=== Material shown ===

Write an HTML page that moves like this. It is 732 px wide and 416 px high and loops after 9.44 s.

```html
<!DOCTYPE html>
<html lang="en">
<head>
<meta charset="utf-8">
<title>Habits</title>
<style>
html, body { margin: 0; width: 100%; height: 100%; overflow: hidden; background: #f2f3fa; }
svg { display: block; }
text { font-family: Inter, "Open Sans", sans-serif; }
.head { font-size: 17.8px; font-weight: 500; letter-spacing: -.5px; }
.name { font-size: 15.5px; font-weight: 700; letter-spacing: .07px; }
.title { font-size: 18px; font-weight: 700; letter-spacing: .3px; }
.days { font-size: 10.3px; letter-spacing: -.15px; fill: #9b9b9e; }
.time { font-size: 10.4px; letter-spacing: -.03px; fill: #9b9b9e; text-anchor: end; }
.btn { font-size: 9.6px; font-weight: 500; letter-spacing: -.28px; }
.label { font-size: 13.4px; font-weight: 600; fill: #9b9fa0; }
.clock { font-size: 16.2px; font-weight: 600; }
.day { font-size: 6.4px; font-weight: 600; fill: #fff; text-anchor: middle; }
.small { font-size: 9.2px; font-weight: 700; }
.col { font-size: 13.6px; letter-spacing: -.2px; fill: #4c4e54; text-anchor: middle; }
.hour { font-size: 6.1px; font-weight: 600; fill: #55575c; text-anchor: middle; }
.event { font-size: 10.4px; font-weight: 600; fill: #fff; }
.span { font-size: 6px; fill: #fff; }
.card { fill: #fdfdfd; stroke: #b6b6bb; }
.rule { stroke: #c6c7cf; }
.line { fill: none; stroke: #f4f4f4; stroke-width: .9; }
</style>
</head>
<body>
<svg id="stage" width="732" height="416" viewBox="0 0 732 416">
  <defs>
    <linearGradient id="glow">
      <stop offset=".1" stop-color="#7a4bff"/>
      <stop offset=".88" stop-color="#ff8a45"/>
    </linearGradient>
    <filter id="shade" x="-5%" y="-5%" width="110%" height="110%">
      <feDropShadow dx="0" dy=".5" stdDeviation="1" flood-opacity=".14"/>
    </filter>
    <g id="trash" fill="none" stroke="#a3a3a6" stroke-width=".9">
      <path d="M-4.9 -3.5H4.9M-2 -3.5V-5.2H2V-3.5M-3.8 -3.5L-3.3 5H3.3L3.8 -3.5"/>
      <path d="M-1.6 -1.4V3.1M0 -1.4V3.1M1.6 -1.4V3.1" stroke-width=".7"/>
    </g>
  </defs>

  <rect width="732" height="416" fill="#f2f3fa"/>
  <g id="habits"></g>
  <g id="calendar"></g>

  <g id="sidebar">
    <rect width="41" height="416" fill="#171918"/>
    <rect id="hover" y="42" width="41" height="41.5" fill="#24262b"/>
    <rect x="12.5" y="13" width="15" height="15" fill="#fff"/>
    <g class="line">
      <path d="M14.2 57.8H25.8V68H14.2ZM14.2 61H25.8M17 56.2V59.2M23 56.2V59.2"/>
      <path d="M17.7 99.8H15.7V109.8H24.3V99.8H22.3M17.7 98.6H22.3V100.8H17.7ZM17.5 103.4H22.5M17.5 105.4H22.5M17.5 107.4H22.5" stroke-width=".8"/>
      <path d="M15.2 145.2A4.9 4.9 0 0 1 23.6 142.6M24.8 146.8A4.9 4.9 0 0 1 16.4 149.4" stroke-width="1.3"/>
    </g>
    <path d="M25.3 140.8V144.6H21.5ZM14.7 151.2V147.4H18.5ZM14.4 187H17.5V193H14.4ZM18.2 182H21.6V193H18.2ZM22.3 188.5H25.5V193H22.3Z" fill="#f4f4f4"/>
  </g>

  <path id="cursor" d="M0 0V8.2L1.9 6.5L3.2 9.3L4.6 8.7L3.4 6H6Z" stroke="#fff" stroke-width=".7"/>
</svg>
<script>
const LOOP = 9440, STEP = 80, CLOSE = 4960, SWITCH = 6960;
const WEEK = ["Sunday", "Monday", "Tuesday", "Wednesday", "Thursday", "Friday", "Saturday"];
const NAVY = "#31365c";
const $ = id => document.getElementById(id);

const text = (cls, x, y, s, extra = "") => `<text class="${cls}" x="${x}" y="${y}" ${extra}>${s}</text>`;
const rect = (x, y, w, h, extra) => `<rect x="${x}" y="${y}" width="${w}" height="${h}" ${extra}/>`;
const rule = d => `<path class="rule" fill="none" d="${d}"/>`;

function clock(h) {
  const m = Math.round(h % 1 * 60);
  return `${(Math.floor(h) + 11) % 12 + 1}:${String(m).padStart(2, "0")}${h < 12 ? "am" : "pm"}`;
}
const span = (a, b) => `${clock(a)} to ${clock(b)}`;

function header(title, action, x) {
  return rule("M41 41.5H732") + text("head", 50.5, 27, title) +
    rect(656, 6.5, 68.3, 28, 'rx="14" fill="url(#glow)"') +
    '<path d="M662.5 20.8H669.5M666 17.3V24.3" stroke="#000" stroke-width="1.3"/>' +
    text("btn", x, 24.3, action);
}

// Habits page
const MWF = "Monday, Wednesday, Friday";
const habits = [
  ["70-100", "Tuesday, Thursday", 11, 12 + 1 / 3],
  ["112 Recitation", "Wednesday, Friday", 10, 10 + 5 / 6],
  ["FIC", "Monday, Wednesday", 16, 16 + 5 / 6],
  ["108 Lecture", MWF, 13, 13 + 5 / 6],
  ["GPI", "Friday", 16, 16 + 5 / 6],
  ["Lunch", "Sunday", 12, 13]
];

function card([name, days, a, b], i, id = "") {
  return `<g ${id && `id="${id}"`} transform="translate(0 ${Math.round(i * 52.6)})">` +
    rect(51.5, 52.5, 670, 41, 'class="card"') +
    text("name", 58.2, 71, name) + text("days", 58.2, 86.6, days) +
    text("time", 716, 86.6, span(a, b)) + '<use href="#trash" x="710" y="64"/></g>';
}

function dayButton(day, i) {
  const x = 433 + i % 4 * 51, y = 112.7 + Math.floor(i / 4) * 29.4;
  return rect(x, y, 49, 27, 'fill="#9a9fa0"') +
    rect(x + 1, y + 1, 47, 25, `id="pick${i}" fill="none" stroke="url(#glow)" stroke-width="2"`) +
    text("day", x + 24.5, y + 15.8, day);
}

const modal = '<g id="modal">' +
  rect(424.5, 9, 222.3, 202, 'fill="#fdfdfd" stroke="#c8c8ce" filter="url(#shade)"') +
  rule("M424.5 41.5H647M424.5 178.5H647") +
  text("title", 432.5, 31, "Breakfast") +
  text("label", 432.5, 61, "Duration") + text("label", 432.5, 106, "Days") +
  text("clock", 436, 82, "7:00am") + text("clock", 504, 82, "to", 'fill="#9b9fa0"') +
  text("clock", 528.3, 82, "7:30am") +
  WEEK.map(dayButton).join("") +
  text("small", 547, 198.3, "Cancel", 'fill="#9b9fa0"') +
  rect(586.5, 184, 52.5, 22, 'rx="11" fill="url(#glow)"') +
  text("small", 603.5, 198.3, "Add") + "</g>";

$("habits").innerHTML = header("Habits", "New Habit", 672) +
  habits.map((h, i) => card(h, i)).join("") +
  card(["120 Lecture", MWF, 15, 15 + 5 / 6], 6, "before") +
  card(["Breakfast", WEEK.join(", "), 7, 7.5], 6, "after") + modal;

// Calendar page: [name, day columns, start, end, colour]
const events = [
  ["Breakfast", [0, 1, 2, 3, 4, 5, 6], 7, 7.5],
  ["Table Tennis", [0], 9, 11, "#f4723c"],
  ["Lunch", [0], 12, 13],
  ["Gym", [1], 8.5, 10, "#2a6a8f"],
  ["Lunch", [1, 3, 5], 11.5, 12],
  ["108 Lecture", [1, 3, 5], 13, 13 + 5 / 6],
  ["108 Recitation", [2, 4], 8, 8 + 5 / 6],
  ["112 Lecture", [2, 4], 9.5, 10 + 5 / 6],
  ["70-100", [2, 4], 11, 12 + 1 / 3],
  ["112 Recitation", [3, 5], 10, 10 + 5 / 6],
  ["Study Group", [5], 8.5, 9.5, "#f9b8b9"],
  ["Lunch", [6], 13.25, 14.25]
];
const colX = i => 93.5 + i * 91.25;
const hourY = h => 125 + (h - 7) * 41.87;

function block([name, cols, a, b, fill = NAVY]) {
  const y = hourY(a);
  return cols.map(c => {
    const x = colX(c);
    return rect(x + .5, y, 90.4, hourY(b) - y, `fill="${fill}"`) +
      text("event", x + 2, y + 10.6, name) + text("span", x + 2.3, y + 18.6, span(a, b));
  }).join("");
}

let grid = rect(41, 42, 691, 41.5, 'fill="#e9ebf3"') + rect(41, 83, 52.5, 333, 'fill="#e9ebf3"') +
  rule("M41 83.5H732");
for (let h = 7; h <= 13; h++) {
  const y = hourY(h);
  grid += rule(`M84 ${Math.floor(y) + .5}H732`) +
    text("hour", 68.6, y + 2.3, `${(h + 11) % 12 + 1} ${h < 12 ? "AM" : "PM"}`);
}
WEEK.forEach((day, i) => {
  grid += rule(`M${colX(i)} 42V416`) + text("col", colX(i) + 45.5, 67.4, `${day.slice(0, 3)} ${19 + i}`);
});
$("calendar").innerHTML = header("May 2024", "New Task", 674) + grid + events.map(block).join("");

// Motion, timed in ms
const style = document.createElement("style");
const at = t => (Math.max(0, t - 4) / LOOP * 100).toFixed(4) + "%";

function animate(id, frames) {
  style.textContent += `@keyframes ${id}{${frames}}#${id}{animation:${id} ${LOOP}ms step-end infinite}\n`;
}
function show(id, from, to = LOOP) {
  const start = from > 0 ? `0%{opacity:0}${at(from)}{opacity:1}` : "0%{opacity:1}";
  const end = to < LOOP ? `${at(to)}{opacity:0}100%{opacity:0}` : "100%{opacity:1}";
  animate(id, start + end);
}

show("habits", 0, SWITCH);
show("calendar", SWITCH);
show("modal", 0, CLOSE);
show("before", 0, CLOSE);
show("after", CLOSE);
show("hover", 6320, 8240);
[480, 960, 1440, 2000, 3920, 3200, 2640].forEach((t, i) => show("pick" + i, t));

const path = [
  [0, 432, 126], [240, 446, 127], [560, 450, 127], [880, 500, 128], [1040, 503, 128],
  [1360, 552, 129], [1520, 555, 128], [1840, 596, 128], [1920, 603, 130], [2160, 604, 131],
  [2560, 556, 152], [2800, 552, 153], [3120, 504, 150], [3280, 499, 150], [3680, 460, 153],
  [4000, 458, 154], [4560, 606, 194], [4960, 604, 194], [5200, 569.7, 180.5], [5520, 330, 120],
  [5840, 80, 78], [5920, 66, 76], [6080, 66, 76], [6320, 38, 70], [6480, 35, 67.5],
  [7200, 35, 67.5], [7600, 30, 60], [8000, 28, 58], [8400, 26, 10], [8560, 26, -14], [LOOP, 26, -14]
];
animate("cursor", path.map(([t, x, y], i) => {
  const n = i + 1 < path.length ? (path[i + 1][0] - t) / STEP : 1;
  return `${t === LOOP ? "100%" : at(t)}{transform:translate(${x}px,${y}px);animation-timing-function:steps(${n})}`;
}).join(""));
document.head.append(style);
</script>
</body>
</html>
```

===

§ What needs to be done:
Could you copy every line from the records that has "height" in it?

§ Result:
html, body { margin: 0; width: 100%; height: 100%; overflow: hidden; background: #f2f3fa; }
<svg id="stage" width="732" height="416" viewBox="0 0 732 416">
    <filter id="shade" x="-5%" y="-5%" width="110%" height="110%">
  <rect width="732" height="416" fill="#f2f3fa"/>
    <rect width="41" height="416" fill="#171918"/>
    <rect id="hover" y="42" width="41" height="41.5" fill="#24262b"/>
    <rect x="12.5" y="13" width="15" height="15" fill="#fff"/>
const rect = (x, y, w, h, extra) => `<rect x="${x}" y="${y}" width="${w}" height="${h}" ${extra}/>`;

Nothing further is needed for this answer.